This industry comprises registered medical practitioners (including medical clinics or group practices) that provide specialist medical services (other than pathology and diagnostic imaging specialities) on their own account or for government agencies or non-profit organisations.
Key External Drivers
Industry Life Cycle
Products & Markets
Products & Services
Market Share Concentration
Key Success Factors
Cost Structure Benchmarks
Basis of Competition
Barriers to Entry
Technology & Systems
Regulation & Policy
About IBISWorld Inc.

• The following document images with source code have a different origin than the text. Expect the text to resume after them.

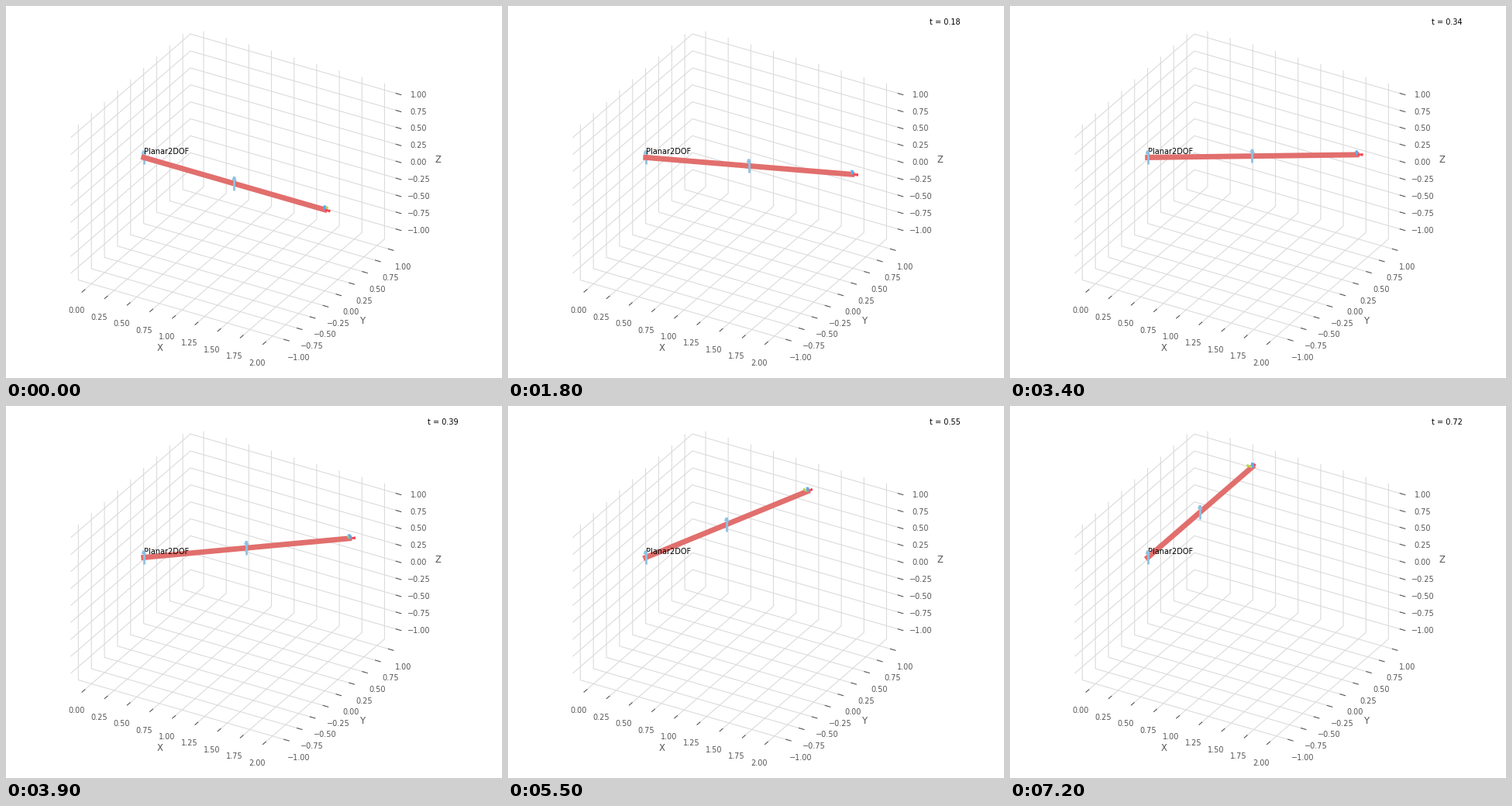
Write a matplotlib script that moves like this. It is 640x480 px and loops after 7.3 s.

```python
import numpy as np
import matplotlib.pyplot as plt
from matplotlib.animation import FuncAnimation

FRAMES = 73
SPEED = np.pi / 100      # top joint speed, rad per frame
RAMP = 10                # frames to reach top speed
VIA = np.pi / 8
GOAL = np.pi / 2
SECOND_START = 24

LINK, JOINT = "#E16F6D", "#8FC1E2"
EE_COLORS = ("#F84752", "#BADA55", "#54AEFF")

plt.style.use("ggplot")
plt.rcParams.update({
    "font.size": 7,
    "grid.color": "#dbdbdb",
    "grid.linestyle": "-",
    "axes.labelpad": 1,
})


def ramped(t, dist):
    """Distance covered with constant acceleration, cruise, deceleration."""
    total = dist / SPEED + RAMP
    t = np.clip(t, 0, total)
    acc = SPEED / RAMP
    if t < RAMP:
        return acc * t ** 2 / 2
    if t > total - RAMP:
        return dist - acc * (total - t) ** 2 / 2
    return SPEED * (t - RAMP / 2)


def joint_angle(i):
    return ramped(i, VIA) + ramped(i - SECOND_START, GOAL - VIA)


fig = plt.figure(figsize=(6.4, 4.8), dpi=100, facecolor="white")
fig.subplots_adjust(left=-0.09, bottom=0, top=1, right=0.99)
ax = fig.add_subplot(projection="3d", proj_type="ortho")
ax.set_facecolor("white")

links, = ax.plot([0, 1, 2], [0, 0, 0], [0, 0, 0], color=LINK, lw=5)
ax.text(0, 0, 0.05, "Planar2DOF")
timer = fig.text(0.85, 0.95, "")

pad = 2.2 / 48
ax.set_xlim(-0.1 - pad, 2.1 + pad)
ax.set_ylim(-1.1 - pad, 1.1 + pad)
ax.set_zlim(-1.15 - pad, 1.05 + pad)
ax.set_xticks(np.linspace(0, 2, 9))
ax.set_yticks(np.linspace(-1, 1, 9))
ax.set_zticks(np.linspace(-1, 1, 9))
ax.set(xlabel="X", ylabel="Y", zlabel="Z")
for axis in (ax.xaxis, ax.yaxis, ax.zaxis):
    axis.set_pane_color((1, 1, 1, 1))

arrows = []


def add_arrow(start, vec, color):
    arrows.append(ax.quiver(*start, *vec, color=color, linewidth=2))


def draw(i):
    while arrows:
        arrows.pop().remove()

    q = joint_angle(i)
    c, s = np.cos(q), np.sin(q)
    along = np.array([c, s, 0])
    across = np.array([-s, c, 0])
    up = np.array([0, 0, 1])

    points = np.outer([0, 1, 2], along)
    links.set_data_3d(*points.T)
    for p in points[:2]:
        add_arrow(p - 0.1 * up, 0.2 * up, JOINT)
    for vec, color in zip((along, across, up), EE_COLORS):
        add_arrow(points[2], 0.06 * vec, color)

    timer.set_text(f"t = {i / 100:.2f}" if i else "")
    return [links, timer, *arrows]


anim = FuncAnimation(fig, draw, frames=FRAMES, interval=100,
                     init_func=lambda: draw(0), repeat=True, repeat_delay=0)
plt.show()
```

Recognised as the nation’s most trusted independent source of industry and market research, IBISWorld offers a comprehensive database of unique information and analysis on every Australian industry. With an extensive online portfolio, valued for its depth and scope, the company equips clients with the insight necessary to make better business decisions. Headquartered in Melbourne, IBISWorld serves a range of business, professional service and government organisations through more than 10 locations worldwide. For more information, visit http://www.ibisworld.com.au or call (03) 9655 3886.